■ Your assignment ■
Since pictures are not wanted, repeat only the text of the records, word for word.

■ Extracted data ■
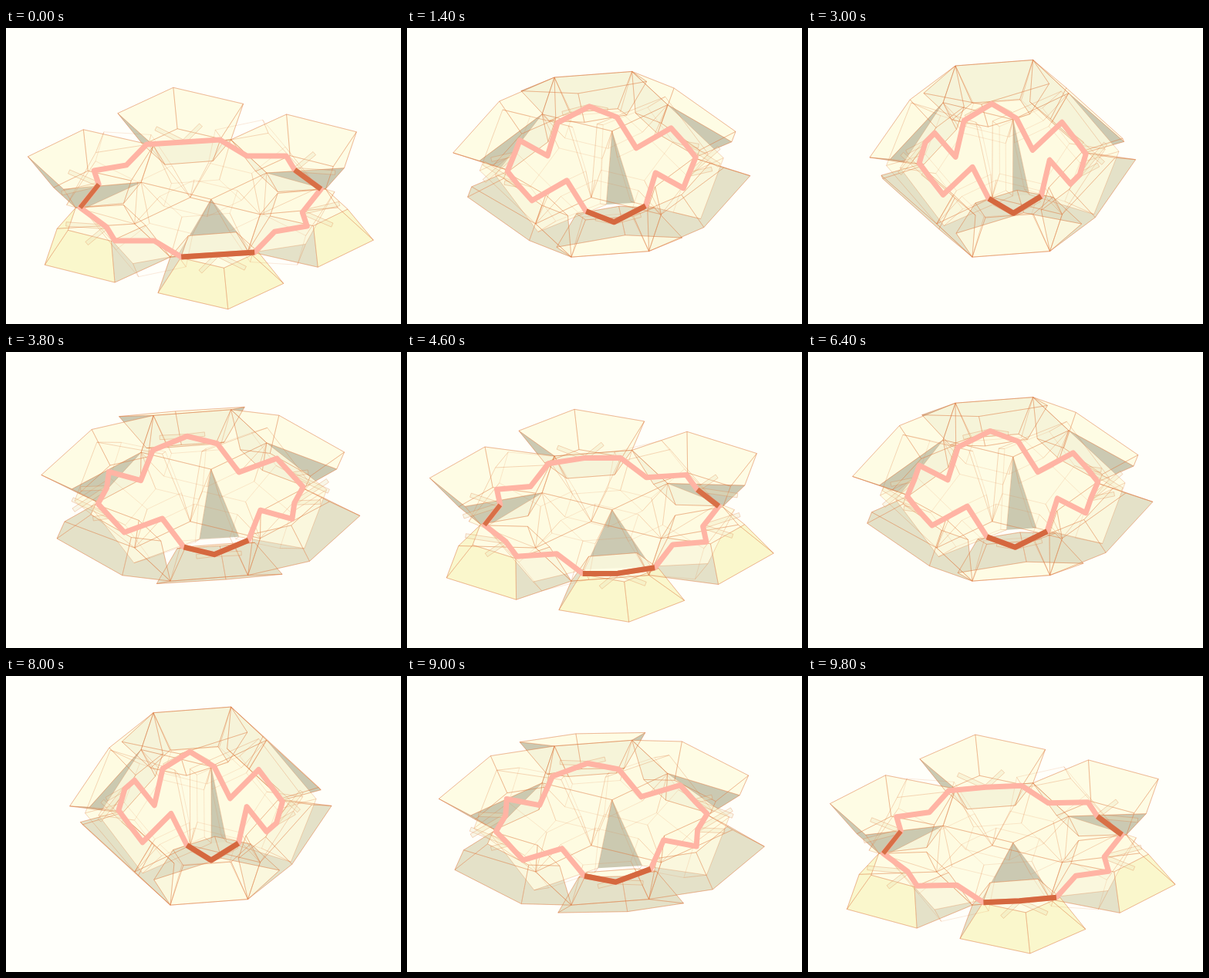
These frames come from a looping animation (512x384 px, 10000 ms). An HTML page with a canvas:

```html
<!DOCTYPE html>
<html>
<head>
<meta charset="utf-8">
<style>
html, body { margin: 0; width: 100%; height: 100%; overflow: hidden; background: #fffffa; }
canvas { display: block; }
</style>
</head>
<body>
<canvas id="stage" width="512" height="384"></canvas>
<script>
const ctx = document.getElementById('stage').getContext('2d');
const RAD = Math.PI / 180, PERIOD = 25.25, START = 0.56;
const DEPTH = 0.4253, SHRINK = 0.618, RADIUS = 0.8507;
const RIM = [[0, 0], [1, 0], [1.309, 0.951], [0.5, 1.539], [-0.309, 0.951]];
const CORE = RIM.map(([a, b]) => [0.5 + (a - 0.5) * SHRINK, 0.688 + (b - 0.688) * SHRINK, DEPTH]);
const LINE = 'rgba(222,120,65,.5)', FAINT = 'rgba(222,120,65,.28)';
const PALE = 'rgba(254,252,225,.85)', YELLOW = 'rgba(250,247,200,.9)';
const LIGHT_GREY = 'rgba(226,223,196,.92)', GREY = 'rgba(199,197,172,.92)';

// Half of the linkage ring in three poses; the other half is its inversion.
const POSE_FOLDS = [1, 37.2, 48.2];
const POSES = [
  [[-70,-70],[-22,-73],[25,-76],[60,-55],[111,-55],[122,-37],[156,-12],[132,18],[138,36],[96,43]],
  [[-57,-54],[-16,-75],[20,-61],[45,-21],[90,-47],[108,-27],[122,-9],[113,13],[106,31],[70,11]],
  [[-50,-49],[-14,-71],[18,-52],[39,-11],[77,-47],[91,-29],[108,-6],[100,21],[88,33],[61,2]]
];

// Faces hinged around the plate: ring joint of the bars, or rim shifts of the loose flaps.
const FACES = [
  { shift: [[0, 0], [0, 0], [-5, -22], [13, -7], [-30, 4]] },
  { joint: 17 },
  { joint: 1 },
  { joint: 5 },
  { shift: [[0, 0], [0, 0], [11, 4], [-21, -13], [0, -20]] }
];

function path(points, fill, stroke, width = 0.7, closed = true) {
  ctx.beginPath();
  points.forEach(p => ctx.lineTo(p[0], p[1]));
  if (closed) ctx.closePath();
  if (fill) { ctx.fillStyle = fill; ctx.fill(); }
  if (stroke) { ctx.strokeStyle = stroke; ctx.lineWidth = width; ctx.stroke(); }
}

const area = points => points.reduce((sum, p, i) => {
  const n = points[(i + 1) % points.length];
  return sum + p[0] * n[1] - n[0] * p[1];
}, 0);

function ringPoints(fold, cy) {
  const weights = POSE_FOLDS.map((f, j) =>
    POSE_FOLDS.reduce((w, g, k) => k === j ? w : w * (fold - g) / (f - g), 1));
  const half = POSES[0].map((_, i) => [0, 1].map(k => weights.reduce((sum, w, j) => sum + w * POSES[j][i][k], 0)));
  return [1, -1].flatMap(s => half.map(p => [252.2 + s * p[0], cy + s * p[1]]));
}

const polar = (angle, radius) => [radius * Math.cos(angle * RAD), radius * Math.sin(angle * RAD)];

// Maps hinge-plane coordinates (along, outward, depth) to space.
function hingeFrame(k, fold, height) {
  const start = 81 + 72 * k, p = polar(start, RADIUS), q = polar(start + 72, RADIUS);
  const [nx, ny] = polar(start + 36, 1);
  const c = Math.cos(fold * RAD), s = Math.sin(fold * RAD);
  return ([a, b, d = 0]) => {
    const out = b * c - d * s;
    return [p[0] + (q[0] - p[0]) * a + nx * out, p[1] + (q[1] - p[1]) * a + ny * out, height - b * s - d * c];
  };
}

// Collects the polygons of one half; the lower half is the inversion of the upper one.
function buildHalf(sign, pose, scene) {
  const { fold, height, cy, open, ring } = pose, upper = sign > 0;
  const project = ([x, y, z]) => [252.3 + sign * 101.8 * x, cy + sign * (48.4 * y - 89.6 * z)];
  const nearness = points => sign * points.reduce((sum, p) => sum + 0.88 * p[1] + 0.475 * p[2], 0) / points.length;
  const add = (points, depth, fill, line = LINE) => scene.faces.push({ points, depth, fill, line });

  const rims = FACES.map(({ shift, joint }, k) => {
    const at = hingeFrame(k, shift ? 15 + 0.75 * fold : fold, height);
    const rim3 = RIM.map(at), core3 = CORE.map(at), core = core3.map(project);
    const rim = rim3.map((v, i) => project(v).map((c, j) => shift ? c + sign * open * shift[i][j] : c));
    if (shift) {
      add(rim, nearness(rim3), PALE);
      add(core, 0, null, FAINT);
      rim.forEach((p, i) => add([p, core[i]], 0, null, FAINT));
      return rim;
    }
    add(rim, nearness(rim3), area(rim) * sign < 0 ? PALE : null);
    add(core, nearness(core3), area(core) * sign > 0 ? PALE : null);
    rim.forEach((p, i) => {
      const j = (i + 1) % 5, side = [p, rim[j], core[j], core[i]];
      const outer = i === 2 || i === 3;
      const shade = upper ? GREY : outer && open > 0.4 ? YELLOW : LIGHT_GREY;
      add(side, nearness([rim3[i], rim3[j], core3[j], core3[i]]), area(side) * sign > 0 ? shade : null);
    });

    const hub = ring[(joint + (upper ? 0 : 10)) % 20], base = project(at([0, 0]));
    for (const a of [-0.29, 0.29]) {
      const tip = project(at([a, 0.43])), dx = tip[0] - base[0], dy = tip[1] - base[1];
      const r = 2.7 / Math.hypot(dx, dy), corner = (t, s) => [hub[0] + dx * t - s * r * dy, hub[1] + dy * t + s * r * dx];
      scene.bars.push([corner(0, 1), corner(1, 1), corner(1, -1), corner(0, -1)]);
    }
    return rim;
  });

  const plate3 = FACES.map((_, k) => [...polar(81 + 72 * k, RADIUS), height]);
  const plate = plate3.map(project);
  const core = FACES.map((_, k) => project([...polar(81 + 72 * k, RADIUS * SHRINK), height - DEPTH]));
  add(plate, nearness(plate3), upper ? PALE : null);
  add(core, 0, null, FAINT);
  plate.forEach((p, i) => add([p, core[i]], 0, null, FAINT));
  // Shadowed inside seen between the two front flaps.
  if (upper) add([rims[0][0], rims[0][4], rims[4][2]], 0.3, GREY, null);
}

function drawRing(ring, open) {
  ctx.lineCap = 'round';
  path(ring, null, '#ffb4a4', 7);
  ctx.lineCap = 'butt';
  path(ring.slice(10, 13), null, '#d5683f', 7, false);
  if (open > 0.5) {
    path(ring.slice(5, 7), null, '#d87047', 7, false);
    path(ring.slice(16, 18), null, '#d87047', 6, false);
  }
}

function frame(now) {
  const phase = (Math.floor(now % 10000 / 200) + START) % PERIOD;
  const fold = -2 + 5.18 * Math.min(phase, PERIOD - phase);
  const height = 0.985 * Math.sin(fold * RAD) + DEPTH * Math.cos(fold * RAD);
  const cy = 260.5 - 89.6 * height;
  const open = Math.min(1, 1 - fold / 64) ** 2.5;
  const ring = ringPoints(fold, cy);
  const scene = { faces: [], bars: [] };
  for (const sign of [-1, 1]) buildHalf(sign, { fold, height, cy, open, ring }, scene);

  ctx.fillStyle = '#fffffa';
  ctx.fillRect(0, 0, 512, 384);
  ctx.lineJoin = 'round';
  scene.faces.sort((a, b) => a.depth - b.depth);
  scene.faces.forEach(f => path(f.points, f.fill));
  scene.faces.forEach(f => path(f.points, null, f.line, 0.6));
  scene.bars.forEach(bar => path(bar, 'rgba(235,225,185,.3)', LINE, 0.6));
  drawRing(ring, open);
  requestAnimationFrame(frame);
}
requestAnimationFrame(frame);
</script>
</body>
</html>
```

■ Output of the exercise ■
These frames come from a looping animation (512x384 px, 10000 ms). An HTML page with a canvas:

```html
<!DOCTYPE html>
<html>
<head>
<meta charset="utf-8">
<style>
html, body { margin: 0; width: 100%; height: 100%; overflow: hidden; background: #fffffa; }
canvas { display: block; }
</style>
</head>
<body>
<canvas id="stage" width="512" height="384"></canvas>
<script>
const ctx = document.getElementById('stage').getContext('2d');
const RAD = Math.PI / 180, PERIOD = 25.25, START = 0.56;
const DEPTH = 0.4253, SHRINK = 0.618, RADIUS = 0.8507;
const RIM = [[0, 0], [1, 0], [1.309, 0.951], [0.5, 1.539], [-0.309, 0.951]];
const CORE = RIM.map(([a, b]) => [0.5 + (a - 0.5) * SHRINK, 0.688 + (b - 0.688) * SHRINK, DEPTH]);
const LINE = 'rgba(222,120,65,.5)', FAINT = 'rgba(222,120,65,.28)';
const PALE = 'rgba(254,252,225,.85)', YELLOW = 'rgba(250,247,200,.9)';
const LIGHT_GREY = 'rgba(226,223,196,.92)', GREY = 'rgba(199,197,172,.92)';

// Half of the linkage ring in three poses; the other half is its inversion.
const POSE_FOLDS = [1, 37.2, 48.2];
const POSES = [
  [[-70,-70],[-22,-73],[25,-76],[60,-55],[111,-55],[122,-37],[156,-12],[132,18],[138,36],[96,43]],
  [[-57,-54],[-16,-75],[20,-61],[45,-21],[90,-47],[108,-27],[122,-9],[113,13],[106,31],[70,11]],
  [[-50,-49],[-14,-71],[18,-52],[39,-11],[77,-47],[91,-29],[108,-6],[100,21],[88,33],[61,2]]
];

// Faces hinged around the plate: ring joint of the bars, or rim shifts of the loose flaps.
const FACES = [
  { shift: [[0, 0], [0, 0], [-5, -22], [13, -7], [-30, 4]] },
  { joint: 17 },
  { joint: 1 },
  { joint: 5 },
  { shift: [[0, 0], [0, 0], [11, 4], [-21, -13], [0, -20]] }
];

function path(points, fill, stroke, width = 0.7, closed = true) {
  ctx.beginPath();
  points.forEach(p => ctx.lineTo(p[0], p[1]));
  if (closed) ctx.closePath();
  if (fill) { ctx.fillStyle = fill; ctx.fill(); }
  if (stroke) { ctx.strokeStyle = stroke; ctx.lineWidth = width; ctx.stroke(); }
}

const area = points => points.reduce((sum, p, i) => {
  const n = points[(i + 1) % points.length];
  return sum + p[0] * n[1] - n[0] * p[1];
}, 0);

function ringPoints(fold, cy) {
  const weights = POSE_FOLDS.map((f, j) =>
    POSE_FOLDS.reduce((w, g, k) => k === j ? w : w * (fold - g) / (f - g), 1));
  const half = POSES[0].map((_, i) => [0, 1].map(k => weights.reduce((sum, w, j) => sum + w * POSES[j][i][k], 0)));
  return [1, -1].flatMap(s => half.map(p => [252.2 + s * p[0], cy + s * p[1]]));
}

const polar = (angle, radius) => [radius * Math.cos(angle * RAD), radius * Math.sin(angle * RAD)];

// Maps hinge-plane coordinates (along, outward, depth) to space.
function hingeFrame(k, fold, height) {
  const start = 81 + 72 * k, p = polar(start, RADIUS), q = polar(start + 72, RADIUS);
  const [nx, ny] = polar(start + 36, 1);
  const c = Math.cos(fold * RAD), s = Math.sin(fold * RAD);
  return ([a, b, d = 0]) => {
    const out = b * c - d * s;
    return [p[0] + (q[0] - p[0]) * a + nx * out, p[1] + (q[1] - p[1]) * a + ny * out, height - b * s - d * c];
  };
}

// Collects the polygons of one half; the lower half is the inversion of the upper one.
function buildHalf(sign, pose, scene) {
  const { fold, height, cy, open, ring } = pose, upper = sign > 0;
  const project = ([x, y, z]) => [252.3 + sign * 101.8 * x, cy + sign * (48.4 * y - 89.6 * z)];
  const nearness = points => sign * points.reduce((sum, p) => sum + 0.88 * p[1] + 0.475 * p[2], 0) / points.length;
  const add = (points, depth, fill, line = LINE) => scene.faces.push({ points, depth, fill, line });

  const rims = FACES.map(({ shift, joint }, k) => {
    const at = hingeFrame(k, shift ? 15 + 0.75 * fold : fold, height);
    const rim3 = RIM.map(at), core3 = CORE.map(at), core = core3.map(project);
    const rim = rim3.map((v, i) => project(v).map((c, j) => shift ? c + sign * open * shift[i][j] : c));
    if (shift) {
      add(rim, nearness(rim3), PALE);
      add(core, 0, null, FAINT);
      rim.forEach((p, i) => add([p, core[i]], 0, null, FAINT));
      return rim;
    }
    add(rim, nearness(rim3), area(rim) * sign < 0 ? PALE : null);
    add(core, nearness(core3), area(core) * sign > 0 ? PALE : null);
    rim.forEach((p, i) => {
      const j = (i + 1) % 5, side = [p, rim[j], core[j], core[i]];
      const outer = i === 2 || i === 3;
      const shade = upper ? GREY : outer && open > 0.4 ? YELLOW : LIGHT_GREY;
      add(side, nearness([rim3[i], rim3[j], core3[j], core3[i]]), area(side) * sign > 0 ? shade : null);
    });

    const hub = ring[(joint + (upper ? 0 : 10)) % 20], base = project(at([0, 0]));
    for (const a of [-0.29, 0.29]) {
      const tip = project(at([a, 0.43])), dx = tip[0] - base[0], dy = tip[1] - base[1];
      const r = 2.7 / Math.hypot(dx, dy), corner = (t, s) => [hub[0] + dx * t - s * r * dy, hub[1] + dy * t + s * r * dx];
      scene.bars.push([corner(0, 1), corner(1, 1), corner(1, -1), corner(0, -1)]);
    }
    return rim;
  });

  const plate3 = FACES.map((_, k) => [...polar(81 + 72 * k, RADIUS), height]);
  const plate = plate3.map(project);
  const core = FACES.map((_, k) => project([...polar(81 + 72 * k, RADIUS * SHRINK), height - DEPTH]));
  add(plate, nearness(plate3), upper ? PALE : null);
  add(core, 0, null, FAINT);
  plate.forEach((p, i) => add([p, core[i]], 0, null, FAINT));
  // Shadowed inside seen between the two front flaps.
  if (upper) add([rims[0][0], rims[0][4], rims[4][2]], 0.3, GREY, null);
}

function drawRing(ring, open) {
  ctx.lineCap = 'round';
  path(ring, null, '#ffb4a4', 7);
  ctx.lineCap = 'butt';
  path(ring.slice(10, 13), null, '#d5683f', 7, false);
  if (open > 0.5) {
    path(ring.slice(5, 7), null, '#d87047', 7, false);
    path(ring.slice(16, 18), null, '#d87047', 6, false);
  }
}

function frame(now) {
  const phase = (Math.floor(now % 10000 / 200) + START) % PERIOD;
  const fold = -2 + 5.18 * Math.min(phase, PERIOD - phase);
  const height = 0.985 * Math.sin(fold * RAD) + DEPTH * Math.cos(fold * RAD);
  const cy = 260.5 - 89.6 * height;
  const open = Math.min(1, 1 - fold / 64) ** 2.5;
  const ring = ringPoints(fold, cy);
  const scene = { faces: [], bars: [] };
  for (const sign of [-1, 1]) buildHalf(sign, { fold, height, cy, open, ring }, scene);

  ctx.fillStyle = '#fffffa';
  ctx.fillRect(0, 0, 512, 384);
  ctx.lineJoin = 'round';
  scene.faces.sort((a, b) => a.depth - b.depth);
  scene.faces.forEach(f => path(f.points, f.fill));
  scene.faces.forEach(f => path(f.points, null, f.line, 0.6));
  scene.bars.forEach(bar => path(bar, 'rgba(235,225,185,.3)', LINE, 0.6));
  drawRing(ring, open);
  requestAnimationFrame(frame);
}
requestAnimationFrame(frame);
</script>
</body>
</html>
```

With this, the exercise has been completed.